(Items listed in a dataset)

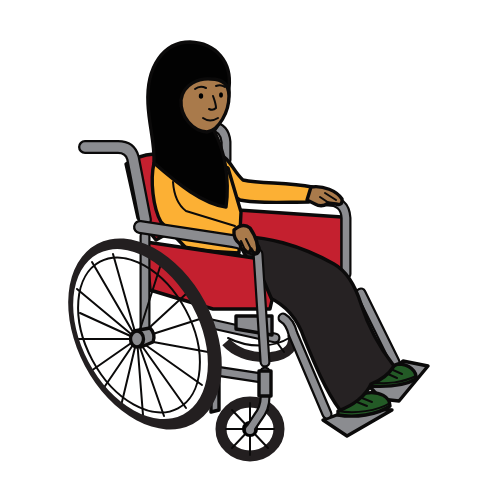
<!DOCTYPE html>
<html lang="en">
<head>
<meta charset="utf-8">
<title>Woman in a wheelchair</title>
<style>
:root {
  --paper: #ffffff;
  --ink: #0b0a0a;
  --tyre: #231f20;
  --skirt: #262223;
  --hijab: #020202;
  --metal: #8b8c90;
  --red: #c4202f;
  --shirt: #fcb034;
  --skin: #a97a4b;
  --shoe: #235a26;
}
html, body { margin: 0; background: var(--paper); overflow: hidden; }
svg { display: block; width: 500px; height: 500px; }
.shape { stroke: var(--ink); stroke-width: 3.4; stroke-linejoin: round; stroke-linecap: round; }
.red { fill: var(--red); }
.metal { fill: var(--metal); }
.shirt { fill: var(--shirt); }
.skin { fill: var(--skin); }
.shoe { fill: var(--shoe); }
.skirt { fill: var(--skirt); }
.hijab { fill: var(--hijab); }
.tyre { fill: none; stroke: var(--tyre); }
.line { fill: none; stroke: var(--ink); stroke-width: 2; stroke-linecap: round; stroke-linejoin: round; }
.tube { fill: none; stroke-linejoin: round; }
.edge { stroke: var(--ink); stroke-width: 11; stroke-linecap: round; }
.core { stroke: var(--metal); stroke-width: 6.6; stroke-linecap: round; }
.thick .edge { stroke-width: 14; }
.thick .core { stroke-width: 9.4; }
</style>
</head>
<body>
<svg viewBox="0 0 500 500" role="img" aria-label="Smiling woman in a black hijab and yellow top sitting in a red wheelchair">
  <defs>
    <path id="far-push-handle" d="M212 126Q225 128 226 142V160"/>
    <path id="far-arm-post" d="M326 201Q345 200 346 218V274"/>
    <path id="far-leg-tube" d="M361 293L395 362"/>
    <path id="near-leg-tube" d="M283 318Q290 322 293 334L327 414"/>
    <path id="cross-bar-upper" d="M212 324L275 338"/>
    <path id="cross-bar-lower" d="M216 371L262 378"/>
    <path id="back-post" d="M85 147H118Q130 147 133 158L145 220"/>
    <path id="seat-post" d="M145 236V332"/>
    <path id="arm-post" d="M258 254L265 362"/>
    <path id="caster-fork" d="M265 372V398Q265 408 258 417L250 429"/>
    <path id="armrest" d="M140 227L232 241Q245 243 254 249"/>
  </defs>

  <g id="far-wheel">
    <path class="tyre" stroke-width="10" d="M226 342C236 353 252 358 271 357C288 355 296 346 292 334"/>
    <path class="line" d="M228 338C250 349 275 347 289 338M270 333L284 352"/>
  </g>

  <g id="far-frame">
    <path class="shape red" d="M238 210L342 217V270L300 262L238 236Z"/>
    <use href="#far-push-handle" class="tube edge"/><use href="#far-push-handle" class="tube core"/>
    <use href="#far-arm-post" class="tube edge"/><use href="#far-arm-post" class="tube core"/>
    <use href="#far-leg-tube" class="tube edge"/><use href="#far-leg-tube" class="tube core"/>
  </g>

  <g id="footplates">
    <path class="shape metal" d="M371 388L403 361L428 366L399 401L381 399Z"/>
    <path class="shape metal" d="M323 420L356 408L392 410L347 436Z"/>
    <use href="#near-leg-tube" class="tube edge"/><use href="#near-leg-tube" class="tube core"/>
  </g>

  <g id="under-frame">
    <use href="#cross-bar-upper" class="tube edge"/><use href="#cross-bar-upper" class="tube core"/>
    <path class="shape metal" stroke-width="2" d="M236 316H272V335L236 329Z"/>
    <path class="shape metal" d="M211 366H219V410L211 412Z"/>
    <use href="#cross-bar-lower" class="tube edge"/><use href="#cross-bar-lower" class="tube core"/>
  </g>

  <g id="backrest">
    <path class="shape red" d="M126 164Q138 155 154 154L170 232L156 240L138 218Z"/>
  </g>

  <g id="shoes">
    <path class="shape shoe" d="M370 383C381 380 386 367 398 364C409 364 417 371 416 379C404 386 386 387 370 386Z"/>
    <path class="line" d="M370 382C386 385 404 382 416 376M388 374L397 378M393 370L402 374"/>
    <path class="shape shoe" d="M338 411C350 407 356 396 366 393C380 391 390 397 390 406C377 415 355 418 338 415Z"/>
    <path class="line" d="M338 411C355 414 377 411 390 403M357 402L367 406M362 398L372 402"/>
  </g>

  <g id="woman">
    <path class="shape shirt" d="M222 156C229 158 234 172 243 180C262 184 288 182 312 187L309 202C284 202 258 204 240 200L224 190Z"/>
    <path class="shape skin" d="M311 187C323 185 337 191 342 199Q343 206 336 204L328 203Q322 208 315 204L307 200Z"/>
    <path class="line" d="M325 193L336 200M320 197L329 203"/>
    <path class="shape shirt" d="M154 163C150 180 153 208 161 222L188 250L239 253L241 212L228 168L190 150Z"/>
    <path class="shape skirt" d="M236 238C262 234 302 246 334 264C348 272 356 288 361 304C370 332 383 352 394 366C389 374 382 380 371 384C366 396 352 406 340 410C325 390 313 360 304 338C298 320 288 306 268 297Z"/>
    <path class="line" d="M173 182C174 196 178 205 186 211L235 226"/>
    <path class="shape hijab" d="M148 104C146 66 164 42 190 42C216 43 232 62 229 88C230 101 223 119 214 131C224 149 230 178 226 207C203 204 178 184 154 163C155 143 149 126 148 104Z"/>
    <path class="shape skin" d="M181 100C183 84 199 78 211 79C222 79 229 84 229 96C229 112 219 130 207 132C193 131 180 117 181 100Z"/>
    <g id="face">
      <path class="line" stroke-width="1.5" d="M195 89Q200 85 206 88M216 86Q221 84 225 87"/>
      <ellipse cx="201" cy="96" rx="2.2" ry="2.8"/>
      <ellipse cx="221" cy="95" rx="2" ry="2.7"/>
      <path class="line" d="M213 96Q216 104 216 108Q213 111 209 109M203 118Q210 123 218 118"/>
    </g>
  </g>

  <g id="side-panel">
    <path class="shape red" d="M146 242L254 258L272 300L270 309H213L150 290Z"/>
    <path class="line" d="M182 246L240 255"/>
  </g>

  <g id="near-frame">
    <use href="#seat-post" class="tube edge"/><use href="#seat-post" class="tube core"/>
    <use href="#arm-post" class="tube edge"/><use href="#arm-post" class="tube core"/>
    <g class="thick">
      <use href="#back-post" class="tube edge"/><use href="#back-post" class="tube core"/>
      <use href="#armrest" class="tube edge"/><use href="#armrest" class="tube core"/>
    </g>
    <path class="shape skin" d="M234 230Q243 222 250 228C256 237 259 246 257 253Q253 254 251 249Q249 255 245 250Q241 251 240 244Q233 239 234 230Z"/>
    <path class="line" d="M246 239L251 249M241 241L245 250"/>
  </g>

  <g id="caster">
    <ellipse class="tyre" cx="250" cy="429" rx="29" ry="27" stroke-width="11"/>
    <path class="line" stroke-width="3" d="M250 403V455M226 429H274M232 410L268 448M268 410L232 448"/>
    <circle cx="250" cy="429" r="8"/>
    <use href="#caster-fork" class="tube edge"/><use href="#caster-fork" class="tube core"/>
    <path class="shape metal" d="M259 371H271V396H259Z"/>
    <circle class="metal" cx="250" cy="430" r="4"/>
  </g>

  <g id="near-wheel">
    <g class="line">
      <path d="M137 339L92 262M137 339L113 254M137 339L77 289M137 339L80 313M137 339L78 339M137 339L91 371M137 339L103 389M137 339L121 406M137 339L143 415M137 339L164 416M137 339L186 408M137 339L202 385M137 339L208 352M137 339L203 318M137 339L187 293M137 339L160 267"/>
      <ellipse cx="139" cy="335" rx="53" ry="83" transform="rotate(-28 139 335)"/>
    </g>
    <path fill="#231f20" fill-rule="evenodd" transform="rotate(-28 145 334)" d="M77 334A68 102 0 1 1 213 334A68 102 0 1 1 77 334ZM82 332A59 91 0 1 0 200 332A59 91 0 1 0 82 332Z"/>
    <path class="shape metal" stroke-width="2" d="M134 331L150 328Q156 334 153 342L141 347Z"/>
    <ellipse class="shape metal" cx="137" cy="339" rx="6.5" ry="8"/>
  </g>
</svg>
</body>
</html>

▶ **Work task**: Return all lines from the entries that contain the string "near".

▶ **Task answer**:
    <path id="near-leg-tube" d="M283 318Q290 322 293 334L327 414"/>
    <use href="#near-leg-tube" class="tube edge"/><use href="#near-leg-tube" class="tube core"/>
  <g id="near-frame">
  <g id="near-wheel">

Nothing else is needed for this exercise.